In closing, while I'm sure there are many other factors to consider for a great geocaching adventure, these are what I've come up with.  Take time to contemplate them and let me know what you think.  Draw on your past experiences and ask yourself if you may have subconsciously considered these factors.  I look forward to hearing from you.

Thanks for reading!

Sunday, July 27, 2014

High Shoals Falls Trail - Review

While enjoying a tremendous breakfast at the Hole in the Wall in Blairsville, Ga., my wife and I were finalizing trip details for a waterfalls hike over near Blue Ridge when I asked our server if she had ever been there and if she'd recommend the falls that we had picked out.  She quickly nodded with approval but then suggested that if we wanted a better option that we should try the High Shoals Falls trail over near Helen.  "Just take 180 over until it dead ends into Ga 75 then take a right.  The trail will be down a couple of miles on the can't miss it."  Her enthusiasm and her eloquent description painted for us a picture that we had to see in person.  It was a great suggestion!

As her directions suggested, we took Ga 180 from Blairsville over until it dead ended into Ga 75 (south of Hiawassee and north of Helen).  We then turned right and traveled until mile marker 2 and veered off to the left onto Ga FR 283 (see the signs above).  Once on 283, after a short distance, you will encounter a washout/shoals type of crossing on the road.  This may present difficulty for lower profile cars, but we were able to pass through with no problems in our 2003 Toyota Camry.

Once on FR 283, you will travel a little over a mile (1.2) until you see a parking area for the trail on the left.  The trail is also well-marked with a sign letting you know that you are at the right place.

So now that we've illustrated what it looks like to get you where you need to be to start your hike, let's get to the good stuff!  As the above pic shows, your hike will be a descending 1.2 mile hike down to the High Shoals Falls.  We found the hike in to be moderately easy due to the slight decline in elevation.  You can expect to find certain instances where the trail narrows to about 18-24 inches, but for the most part, there is plenty of room.  There are a few switchbacks that you'll have to contend with, as well as rutty/rocky terrain from time to time.  Footbridges are also common along the trail and provide excellent photo opportunities.  The creek will also become visible at about the half way point.

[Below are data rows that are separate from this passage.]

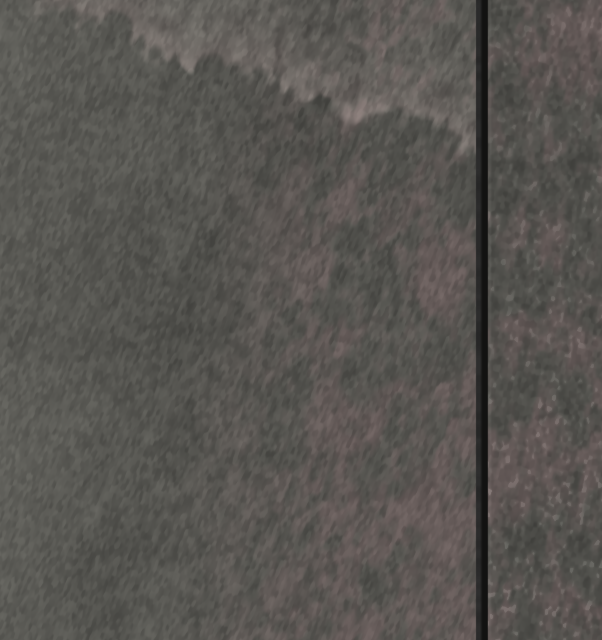
Write a Shadertoy shader that draws this texture.

```glsl
vec3 hash3(vec2 cell) {
    vec3 q = fract(cell.xyx * vec3(0.1031, 0.1030, 0.0973));
    q += dot(q, q.yxz + 33.33);
    return fract((q.xxy + q.yzz) * q.zyx);
}

// Cellular noise: every cell holds one grain of random tone, softly blended
float grains(vec2 p, float crispness) {
    vec2 cell = floor(p);
    float tone = 0.0, total = 0.0;
    for (int j = -1; j <= 1; j++)
    for (int i = -1; i <= 1; i++) {
        vec2 id = cell + vec2(i, j);
        vec3 h = hash3(id + 57.0);
        vec2 d = p - id - 0.15 - 0.7 * h.xy;
        float weight = exp(-crispness * dot(d, d));
        tone += weight * h.z;
        total += weight;
    }
    return tone / total - 0.5;
}

void mainImage(out vec4 fragColor, in vec2 fragCoord) {
    vec2 p = fragCoord / iResolution.y;
    float seamOffset = p.x - 0.753;
    float rightSlab = step(0.0, seamOffset);

    // Steep grain that leans to the right, more upright on the right slab
    float lean = mix(0.38, 0.2, rightSlab);
    vec2 along = vec2(sin(lean), cos(lean));
    vec2 g = vec2(dot(p, vec2(along.y, -along.x)), dot(p, along)) + 7.0 * rightSlab;
    float fine = grains(g * mix(vec2(210.0, 100.0), vec2(160.0, 115.0), rightSlab), 5.0);
    float medium = grains(g * vec2(82.0, 46.0), 4.5);
    float patches = grains(g * vec2(23.0, 15.0), 4.0);
    float broad = grains(p * 5.0 + 3.0, 3.0);

    // Slate tone with a shaded diagonal trough and a lighter left side
    float tone = 0.338 + 0.075 * fine + 0.042 * broad;
    float coarse = mix(0.45, 1.0, smoothstep(0.1, 0.45, p.x));
    tone += coarse * (0.065 * medium + 0.04 * patches);
    float trough = p.x - 0.12 - 0.4 * p.y;
    tone -= 0.024 * exp(-90.0 * trough * trough);
    tone += 0.018 * smoothstep(0.22, 0.04, p.x);
    tone -= 0.012 * rightSlab;

    // Faint slanted scratch
    float scratch = p.y - 0.14 - 1.35 * (p.x - 0.1) + 0.02 * patches;
    tone += 0.022 * exp(-5000.0 * scratch * scratch)
          * smoothstep(0.08, 0.12, p.x) * smoothstep(0.28, 0.22, p.x);

    // Pale ragged vein, sharp below and fading upward
    float edge = p.y - 1.005 + 0.31 * p.x + 0.012 * sin(27.0 * p.x)
               + 0.045 * patches + 0.025 * medium;
    float above = smoothstep(-0.012, 0.016, edge) * (1.0 - rightSlab)
                * smoothstep(0.03, 0.09, p.x);
    float vein = above * exp(-14.0 * max(edge, 0.0));
    tone += 0.025 * above + vein * (0.075 + 0.1 * medium + 0.06 * patches);

    // Rusty pink mottling over the right part
    float rustArea = smoothstep(0.22, 0.55, p.x + 0.1 * broad - 0.1 * p.y);
    float rust = rustArea * smoothstep(-0.18, 0.28, 0.5 * patches + 0.4 * medium + 0.4 * broad);
    rust = max(rust, 0.6 * vein);
    vec3 color = tone * mix(vec3(1.0, 0.995, 0.94), vec3(1.1, 0.985, 0.965), rust);

    // Bright mineral specks, densest low on the right slab
    float speck = smoothstep(0.3, 0.46, fine + 0.25 * medium);
    color += 0.06 * speck * rightSlab * mix(1.0, 0.4, p.y);

    // Seam: grey bevel on the left, black gap, thin lit edge on the right
    color += 0.03 * smoothstep(0.004, 0.0, abs(seamOffset - 0.0125));
    float bevel = 0.165 + 0.04 * grains(vec2(2.0, p.y * 70.0), 5.0);
    vec3 gap = mix(vec3(bevel), vec3(0.07, 0.07, 0.065), smoothstep(-0.004, 0.002, seamOffset));
    color = mix(color, gap, smoothstep(0.0105, 0.008, abs(seamOffset)));

    fragColor = vec4(color, 1.0);
}
```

Once you have made your way down the trail to the falls, you will start to hear the unmistakable sound of rushing water.  If you're like us, your excitement level will rise and you will soon find an extra amount of energy that you may not have thought you had.  That excitement and anticipation will soon be rewarded with a spectacular series of cascading water tumbling violently downward creating what we now know to be called the High Shoals Falls.  At the base of the falls, you can expect to find an observation deck and ample opportunities for photos.

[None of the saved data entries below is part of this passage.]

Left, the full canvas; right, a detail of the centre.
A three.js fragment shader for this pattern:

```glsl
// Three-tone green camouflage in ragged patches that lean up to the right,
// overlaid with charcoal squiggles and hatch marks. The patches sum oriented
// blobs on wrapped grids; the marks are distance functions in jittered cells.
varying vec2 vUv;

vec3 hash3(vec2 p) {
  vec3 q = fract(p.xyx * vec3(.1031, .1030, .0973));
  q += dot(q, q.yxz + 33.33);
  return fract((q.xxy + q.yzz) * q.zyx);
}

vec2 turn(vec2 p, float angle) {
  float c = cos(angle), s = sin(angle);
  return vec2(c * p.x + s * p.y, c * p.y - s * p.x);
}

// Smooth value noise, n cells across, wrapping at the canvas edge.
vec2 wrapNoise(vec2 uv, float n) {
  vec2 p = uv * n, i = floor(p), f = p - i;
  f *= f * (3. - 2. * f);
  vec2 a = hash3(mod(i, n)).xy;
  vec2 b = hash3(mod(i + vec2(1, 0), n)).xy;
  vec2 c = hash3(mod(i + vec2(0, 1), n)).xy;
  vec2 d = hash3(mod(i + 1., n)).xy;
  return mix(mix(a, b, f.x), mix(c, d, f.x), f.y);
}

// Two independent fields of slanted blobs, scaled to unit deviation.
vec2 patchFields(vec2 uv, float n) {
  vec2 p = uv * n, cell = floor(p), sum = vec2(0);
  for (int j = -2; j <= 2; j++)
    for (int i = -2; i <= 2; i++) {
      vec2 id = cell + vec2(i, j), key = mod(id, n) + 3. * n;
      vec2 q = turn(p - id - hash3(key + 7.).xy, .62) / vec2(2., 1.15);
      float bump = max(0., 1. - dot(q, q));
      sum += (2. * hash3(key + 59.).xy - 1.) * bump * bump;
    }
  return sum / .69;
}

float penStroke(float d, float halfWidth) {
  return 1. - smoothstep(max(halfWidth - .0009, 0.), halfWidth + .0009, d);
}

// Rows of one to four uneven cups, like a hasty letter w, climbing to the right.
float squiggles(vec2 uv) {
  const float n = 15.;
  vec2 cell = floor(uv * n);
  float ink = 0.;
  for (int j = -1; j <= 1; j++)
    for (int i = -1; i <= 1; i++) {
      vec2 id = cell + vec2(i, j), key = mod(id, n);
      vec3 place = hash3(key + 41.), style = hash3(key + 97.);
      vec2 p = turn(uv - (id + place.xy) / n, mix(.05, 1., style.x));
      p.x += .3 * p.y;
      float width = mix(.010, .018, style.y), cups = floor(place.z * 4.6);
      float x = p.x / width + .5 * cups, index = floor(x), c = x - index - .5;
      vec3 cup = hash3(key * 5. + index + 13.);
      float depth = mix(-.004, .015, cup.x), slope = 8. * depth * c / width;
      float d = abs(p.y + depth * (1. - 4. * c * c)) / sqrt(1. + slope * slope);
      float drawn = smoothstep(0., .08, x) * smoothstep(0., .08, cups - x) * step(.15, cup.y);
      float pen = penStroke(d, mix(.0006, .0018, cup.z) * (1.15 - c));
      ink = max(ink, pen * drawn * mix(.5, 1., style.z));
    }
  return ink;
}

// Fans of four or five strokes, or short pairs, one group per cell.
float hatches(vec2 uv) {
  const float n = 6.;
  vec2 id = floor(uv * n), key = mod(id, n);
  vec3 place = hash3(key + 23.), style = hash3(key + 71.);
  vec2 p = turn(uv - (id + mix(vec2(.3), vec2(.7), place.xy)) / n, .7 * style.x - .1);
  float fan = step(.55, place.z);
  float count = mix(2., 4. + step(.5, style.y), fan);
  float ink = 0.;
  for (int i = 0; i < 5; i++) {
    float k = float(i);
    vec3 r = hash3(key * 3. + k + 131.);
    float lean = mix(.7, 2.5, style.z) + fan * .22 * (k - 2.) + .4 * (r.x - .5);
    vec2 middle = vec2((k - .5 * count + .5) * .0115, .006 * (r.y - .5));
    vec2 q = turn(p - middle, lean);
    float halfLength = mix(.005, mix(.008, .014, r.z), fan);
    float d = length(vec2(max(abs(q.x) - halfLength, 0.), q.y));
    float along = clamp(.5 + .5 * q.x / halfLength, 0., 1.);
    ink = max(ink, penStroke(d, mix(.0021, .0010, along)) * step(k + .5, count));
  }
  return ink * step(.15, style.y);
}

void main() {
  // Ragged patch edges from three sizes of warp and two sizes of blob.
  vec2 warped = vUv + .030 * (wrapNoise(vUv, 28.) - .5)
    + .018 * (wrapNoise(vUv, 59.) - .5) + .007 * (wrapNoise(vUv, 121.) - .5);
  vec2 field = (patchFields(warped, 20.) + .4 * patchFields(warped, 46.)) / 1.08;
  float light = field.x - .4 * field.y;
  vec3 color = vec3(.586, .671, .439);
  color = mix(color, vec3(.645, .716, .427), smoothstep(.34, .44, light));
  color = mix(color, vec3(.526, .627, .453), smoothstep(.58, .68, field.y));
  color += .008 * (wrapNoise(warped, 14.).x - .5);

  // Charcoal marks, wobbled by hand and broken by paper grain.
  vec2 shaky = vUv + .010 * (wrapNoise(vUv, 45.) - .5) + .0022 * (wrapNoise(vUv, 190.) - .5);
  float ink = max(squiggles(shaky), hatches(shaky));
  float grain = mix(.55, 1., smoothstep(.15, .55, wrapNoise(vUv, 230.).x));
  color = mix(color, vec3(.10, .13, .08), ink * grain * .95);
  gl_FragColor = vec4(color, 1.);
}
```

As an added bonus to the hike, there is another set of falls which you'll actually come to first (if you are paying attention) on your journey down to the High Shoals Falls.  The Blue Hole Falls can be accessed at approximately the one mile mark from the trail head.  There is also a viewing platform and a large pool of water that I've been told is open for swimming, but I did not confirm that.

Once you've had your fill of waterfall eye-candy, it will be time to make the hike back out.  Obviously, since the hike in was a descent, you'll find the hike out to be quite a bit more strenuous since you'll be dealing with a moderate ascent.  Fear not; however, there are quite a few places in which the trail levels out, thus affording one ample rest if it is needed.

In summary, my wife and I would not hesitate in rating this a 5-Star hike on a scale of 1-5.  The trail itself was full of natural forest beauty, and the spectacular falls were a reward worth pursuing.  We gladly recommend this trail to anyone heading to the Blairsville-Hiawassee-Helen area!

If you'd like more information on this trail, please check out Eric Champlin's excellent review (Atlanta Trails).  Click here:  Atlanta Trails